TASK TO CARRY OUT: The entries should be given again so that each one matches the original exactly.

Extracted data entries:
------------------------------------------------------------------------

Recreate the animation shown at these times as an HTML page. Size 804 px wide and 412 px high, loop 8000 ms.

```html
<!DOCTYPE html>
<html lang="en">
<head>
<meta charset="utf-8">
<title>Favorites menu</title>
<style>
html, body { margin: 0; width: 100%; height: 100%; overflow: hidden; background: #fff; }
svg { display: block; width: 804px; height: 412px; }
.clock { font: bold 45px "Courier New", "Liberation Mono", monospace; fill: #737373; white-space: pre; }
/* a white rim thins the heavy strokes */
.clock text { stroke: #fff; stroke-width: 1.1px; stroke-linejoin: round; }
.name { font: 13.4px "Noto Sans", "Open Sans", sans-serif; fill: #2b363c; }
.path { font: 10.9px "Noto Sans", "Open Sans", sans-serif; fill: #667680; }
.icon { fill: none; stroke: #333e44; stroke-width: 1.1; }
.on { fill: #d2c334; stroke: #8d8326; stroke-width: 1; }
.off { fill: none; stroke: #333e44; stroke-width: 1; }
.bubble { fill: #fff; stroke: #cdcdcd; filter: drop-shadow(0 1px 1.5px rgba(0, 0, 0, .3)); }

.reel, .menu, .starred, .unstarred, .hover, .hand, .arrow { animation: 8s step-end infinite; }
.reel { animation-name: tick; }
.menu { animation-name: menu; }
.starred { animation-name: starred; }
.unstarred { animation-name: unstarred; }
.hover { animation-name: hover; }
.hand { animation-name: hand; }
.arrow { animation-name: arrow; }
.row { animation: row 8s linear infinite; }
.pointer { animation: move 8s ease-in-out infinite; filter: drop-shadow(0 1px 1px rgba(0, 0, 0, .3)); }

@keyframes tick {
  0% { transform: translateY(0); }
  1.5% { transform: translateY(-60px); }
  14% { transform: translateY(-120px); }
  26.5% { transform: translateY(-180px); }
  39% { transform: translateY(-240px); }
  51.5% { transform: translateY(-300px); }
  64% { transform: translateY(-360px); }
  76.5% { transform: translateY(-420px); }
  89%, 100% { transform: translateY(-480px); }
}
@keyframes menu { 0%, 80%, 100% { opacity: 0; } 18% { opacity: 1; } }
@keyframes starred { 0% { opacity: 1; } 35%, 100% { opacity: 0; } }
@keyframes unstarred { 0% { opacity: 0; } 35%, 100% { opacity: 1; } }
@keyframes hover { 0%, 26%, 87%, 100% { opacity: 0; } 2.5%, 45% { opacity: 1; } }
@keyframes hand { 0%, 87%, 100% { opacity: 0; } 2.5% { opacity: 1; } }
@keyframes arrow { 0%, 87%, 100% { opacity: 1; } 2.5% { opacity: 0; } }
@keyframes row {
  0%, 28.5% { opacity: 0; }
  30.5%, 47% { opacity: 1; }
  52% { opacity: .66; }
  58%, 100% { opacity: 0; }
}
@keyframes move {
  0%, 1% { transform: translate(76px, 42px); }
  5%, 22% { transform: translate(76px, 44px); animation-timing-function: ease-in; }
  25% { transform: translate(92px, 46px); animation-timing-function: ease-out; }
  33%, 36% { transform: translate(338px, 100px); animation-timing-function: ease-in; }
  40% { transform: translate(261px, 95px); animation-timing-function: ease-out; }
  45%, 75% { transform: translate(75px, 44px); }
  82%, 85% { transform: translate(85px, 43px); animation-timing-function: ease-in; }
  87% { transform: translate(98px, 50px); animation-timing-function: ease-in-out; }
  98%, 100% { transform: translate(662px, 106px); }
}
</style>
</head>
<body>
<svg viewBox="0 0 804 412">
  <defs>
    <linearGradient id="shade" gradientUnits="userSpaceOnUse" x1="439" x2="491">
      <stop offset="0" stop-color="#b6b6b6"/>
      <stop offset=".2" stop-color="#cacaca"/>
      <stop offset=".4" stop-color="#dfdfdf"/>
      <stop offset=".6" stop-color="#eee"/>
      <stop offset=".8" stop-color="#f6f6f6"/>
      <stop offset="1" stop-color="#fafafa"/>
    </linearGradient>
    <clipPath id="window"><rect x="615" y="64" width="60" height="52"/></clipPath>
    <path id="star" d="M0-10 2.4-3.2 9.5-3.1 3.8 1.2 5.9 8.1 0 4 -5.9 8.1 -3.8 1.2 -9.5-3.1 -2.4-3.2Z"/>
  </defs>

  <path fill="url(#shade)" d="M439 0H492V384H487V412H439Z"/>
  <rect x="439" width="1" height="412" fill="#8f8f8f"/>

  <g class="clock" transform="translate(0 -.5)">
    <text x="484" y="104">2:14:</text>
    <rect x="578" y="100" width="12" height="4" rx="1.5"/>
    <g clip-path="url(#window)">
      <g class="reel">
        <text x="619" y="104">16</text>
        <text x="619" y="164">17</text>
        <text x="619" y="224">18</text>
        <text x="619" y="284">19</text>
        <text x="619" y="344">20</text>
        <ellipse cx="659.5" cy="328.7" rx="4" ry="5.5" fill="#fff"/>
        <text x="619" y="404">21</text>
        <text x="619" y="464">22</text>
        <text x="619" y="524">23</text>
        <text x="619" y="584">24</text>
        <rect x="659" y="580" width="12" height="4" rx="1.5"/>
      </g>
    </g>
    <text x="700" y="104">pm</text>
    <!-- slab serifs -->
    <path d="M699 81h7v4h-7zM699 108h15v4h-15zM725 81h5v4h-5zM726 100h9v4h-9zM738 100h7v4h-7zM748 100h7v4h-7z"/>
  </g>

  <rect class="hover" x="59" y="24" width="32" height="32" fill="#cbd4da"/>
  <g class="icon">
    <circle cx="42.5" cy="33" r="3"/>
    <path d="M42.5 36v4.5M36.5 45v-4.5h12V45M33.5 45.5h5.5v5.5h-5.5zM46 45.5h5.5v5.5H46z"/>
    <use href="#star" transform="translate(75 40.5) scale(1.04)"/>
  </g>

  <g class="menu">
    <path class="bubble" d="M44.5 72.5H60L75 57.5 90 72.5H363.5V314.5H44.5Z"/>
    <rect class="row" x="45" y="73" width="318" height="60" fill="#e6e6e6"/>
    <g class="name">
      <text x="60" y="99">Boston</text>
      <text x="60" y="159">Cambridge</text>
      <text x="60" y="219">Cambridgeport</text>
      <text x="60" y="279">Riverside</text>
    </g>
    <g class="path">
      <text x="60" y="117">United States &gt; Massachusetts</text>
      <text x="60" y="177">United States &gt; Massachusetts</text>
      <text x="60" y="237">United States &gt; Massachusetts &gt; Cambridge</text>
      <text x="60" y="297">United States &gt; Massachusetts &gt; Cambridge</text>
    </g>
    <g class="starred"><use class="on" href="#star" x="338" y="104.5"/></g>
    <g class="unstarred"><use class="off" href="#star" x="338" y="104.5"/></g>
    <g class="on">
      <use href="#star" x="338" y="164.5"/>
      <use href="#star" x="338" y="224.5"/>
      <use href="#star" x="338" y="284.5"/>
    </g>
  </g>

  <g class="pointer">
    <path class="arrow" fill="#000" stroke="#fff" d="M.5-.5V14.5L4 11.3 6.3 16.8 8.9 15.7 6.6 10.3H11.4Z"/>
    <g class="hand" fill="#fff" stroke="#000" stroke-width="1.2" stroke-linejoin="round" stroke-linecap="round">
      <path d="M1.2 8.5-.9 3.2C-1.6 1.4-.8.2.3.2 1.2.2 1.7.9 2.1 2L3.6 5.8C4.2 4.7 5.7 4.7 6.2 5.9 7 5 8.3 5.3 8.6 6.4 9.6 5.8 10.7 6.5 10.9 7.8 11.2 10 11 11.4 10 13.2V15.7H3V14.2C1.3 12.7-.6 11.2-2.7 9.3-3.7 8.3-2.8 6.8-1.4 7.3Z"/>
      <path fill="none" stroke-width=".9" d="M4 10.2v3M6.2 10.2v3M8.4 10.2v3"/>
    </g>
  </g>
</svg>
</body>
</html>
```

------------------------------------------------------------------------

TASK ANSWER:
Recreate the animation shown at these times as an HTML page. Size 804 px wide and 412 px high, loop 8000 ms.

```html
<!DOCTYPE html>
<html lang="en">
<head>
<meta charset="utf-8">
<title>Favorites menu</title>
<style>
html, body { margin: 0; width: 100%; height: 100%; overflow: hidden; background: #fff; }
svg { display: block; width: 804px; height: 412px; }
.clock { font: bold 45px "Courier New", "Liberation Mono", monospace; fill: #737373; white-space: pre; }
/* a white rim thins the heavy strokes */
.clock text { stroke: #fff; stroke-width: 1.1px; stroke-linejoin: round; }
.name { font: 13.4px "Noto Sans", "Open Sans", sans-serif; fill: #2b363c; }
.path { font: 10.9px "Noto Sans", "Open Sans", sans-serif; fill: #667680; }
.icon { fill: none; stroke: #333e44; stroke-width: 1.1; }
.on { fill: #d2c334; stroke: #8d8326; stroke-width: 1; }
.off { fill: none; stroke: #333e44; stroke-width: 1; }
.bubble { fill: #fff; stroke: #cdcdcd; filter: drop-shadow(0 1px 1.5px rgba(0, 0, 0, .3)); }

.reel, .menu, .starred, .unstarred, .hover, .hand, .arrow { animation: 8s step-end infinite; }
.reel { animation-name: tick; }
.menu { animation-name: menu; }
.starred { animation-name: starred; }
.unstarred { animation-name: unstarred; }
.hover { animation-name: hover; }
.hand { animation-name: hand; }
.arrow { animation-name: arrow; }
.row { animation: row 8s linear infinite; }
.pointer { animation: move 8s ease-in-out infinite; filter: drop-shadow(0 1px 1px rgba(0, 0, 0, .3)); }

@keyframes tick {
  0% { transform: translateY(0); }
  1.5% { transform: translateY(-60px); }
  14% { transform: translateY(-120px); }
  26.5% { transform: translateY(-180px); }
  39% { transform: translateY(-240px); }
  51.5% { transform: translateY(-300px); }
  64% { transform: translateY(-360px); }
  76.5% { transform: translateY(-420px); }
  89%, 100% { transform: translateY(-480px); }
}
@keyframes menu { 0%, 80%, 100% { opacity: 0; } 18% { opacity: 1; } }
@keyframes starred { 0% { opacity: 1; } 35%, 100% { opacity: 0; } }
@keyframes unstarred { 0% { opacity: 0; } 35%, 100% { opacity: 1; } }
@keyframes hover { 0%, 26%, 87%, 100% { opacity: 0; } 2.5%, 45% { opacity: 1; } }
@keyframes hand { 0%, 87%, 100% { opacity: 0; } 2.5% { opacity: 1; } }
@keyframes arrow { 0%, 87%, 100% { opacity: 1; } 2.5% { opacity: 0; } }
@keyframes row {
  0%, 28.5% { opacity: 0; }
  30.5%, 47% { opacity: 1; }
  52% { opacity: .66; }
  58%, 100% { opacity: 0; }
}
@keyframes move {
  0%, 1% { transform: translate(76px, 42px); }
  5%, 22% { transform: translate(76px, 44px); animation-timing-function: ease-in; }
  25% { transform: translate(92px, 46px); animation-timing-function: ease-out; }
  33%, 36% { transform: translate(338px, 100px); animation-timing-function: ease-in; }
  40% { transform: translate(261px, 95px); animation-timing-function: ease-out; }
  45%, 75% { transform: translate(75px, 44px); }
  82%, 85% { transform: translate(85px, 43px); animation-timing-function: ease-in; }
  87% { transform: translate(98px, 50px); animation-timing-function: ease-in-out; }
  98%, 100% { transform: translate(662px, 106px); }
}
</style>
</head>
<body>
<svg viewBox="0 0 804 412">
  <defs>
    <linearGradient id="shade" gradientUnits="userSpaceOnUse" x1="439" x2="491">
      <stop offset="0" stop-color="#b6b6b6"/>
      <stop offset=".2" stop-color="#cacaca"/>
      <stop offset=".4" stop-color="#dfdfdf"/>
      <stop offset=".6" stop-color="#eee"/>
      <stop offset=".8" stop-color="#f6f6f6"/>
      <stop offset="1" stop-color="#fafafa"/>
    </linearGradient>
    <clipPath id="window"><rect x="615" y="64" width="60" height="52"/></clipPath>
    <path id="star" d="M0-10 2.4-3.2 9.5-3.1 3.8 1.2 5.9 8.1 0 4 -5.9 8.1 -3.8 1.2 -9.5-3.1 -2.4-3.2Z"/>
  </defs>

  <path fill="url(#shade)" d="M439 0H492V384H487V412H439Z"/>
  <rect x="439" width="1" height="412" fill="#8f8f8f"/>

  <g class="clock" transform="translate(0 -.5)">
    <text x="484" y="104">2:14:</text>
    <rect x="578" y="100" width="12" height="4" rx="1.5"/>
    <g clip-path="url(#window)">
      <g class="reel">
        <text x="619" y="104">16</text>
        <text x="619" y="164">17</text>
        <text x="619" y="224">18</text>
        <text x="619" y="284">19</text>
        <text x="619" y="344">20</text>
        <ellipse cx="659.5" cy="328.7" rx="4" ry="5.5" fill="#fff"/>
        <text x="619" y="404">21</text>
        <text x="619" y="464">22</text>
        <text x="619" y="524">23</text>
        <text x="619" y="584">24</text>
        <rect x="659" y="580" width="12" height="4" rx="1.5"/>
      </g>
    </g>
    <text x="700" y="104">pm</text>
    <!-- slab serifs -->
    <path d="M699 81h7v4h-7zM699 108h15v4h-15zM725 81h5v4h-5zM726 100h9v4h-9zM738 100h7v4h-7zM748 100h7v4h-7z"/>
  </g>

  <rect class="hover" x="59" y="24" width="32" height="32" fill="#cbd4da"/>
  <g class="icon">
    <circle cx="42.5" cy="33" r="3"/>
    <path d="M42.5 36v4.5M36.5 45v-4.5h12V45M33.5 45.5h5.5v5.5h-5.5zM46 45.5h5.5v5.5H46z"/>
    <use href="#star" transform="translate(75 40.5) scale(1.04)"/>
  </g>

  <g class="menu">
    <path class="bubble" d="M44.5 72.5H60L75 57.5 90 72.5H363.5V314.5H44.5Z"/>
    <rect class="row" x="45" y="73" width="318" height="60" fill="#e6e6e6"/>
    <g class="name">
      <text x="60" y="99">Boston</text>
      <text x="60" y="159">Cambridge</text>
      <text x="60" y="219">Cambridgeport</text>
      <text x="60" y="279">Riverside</text>
    </g>
    <g class="path">
      <text x="60" y="117">United States &gt; Massachusetts</text>
      <text x="60" y="177">United States &gt; Massachusetts</text>
      <text x="60" y="237">United States &gt; Massachusetts &gt; Cambridge</text>
      <text x="60" y="297">United States &gt; Massachusetts &gt; Cambridge</text>
    </g>
    <g class="starred"><use class="on" href="#star" x="338" y="104.5"/></g>
    <g class="unstarred"><use class="off" href="#star" x="338" y="104.5"/></g>
    <g class="on">
      <use href="#star" x="338" y="164.5"/>
      <use href="#star" x="338" y="224.5"/>
      <use href="#star" x="338" y="284.5"/>
    </g>
  </g>

  <g class="pointer">
    <path class="arrow" fill="#000" stroke="#fff" d="M.5-.5V14.5L4 11.3 6.3 16.8 8.9 15.7 6.6 10.3H11.4Z"/>
    <g class="hand" fill="#fff" stroke="#000" stroke-width="1.2" stroke-linejoin="round" stroke-linecap="round">
      <path d="M1.2 8.5-.9 3.2C-1.6 1.4-.8.2.3.2 1.2.2 1.7.9 2.1 2L3.6 5.8C4.2 4.7 5.7 4.7 6.2 5.9 7 5 8.3 5.3 8.6 6.4 9.6 5.8 10.7 6.5 10.9 7.8 11.2 10 11 11.4 10 13.2V15.7H3V14.2C1.3 12.7-.6 11.2-2.7 9.3-3.7 8.3-2.8 6.8-1.4 7.3Z"/>
      <path fill="none" stroke-width=".9" d="M4 10.2v3M6.2 10.2v3M8.4 10.2v3"/>
    </g>
  </g>
</svg>
</body>
</html>
```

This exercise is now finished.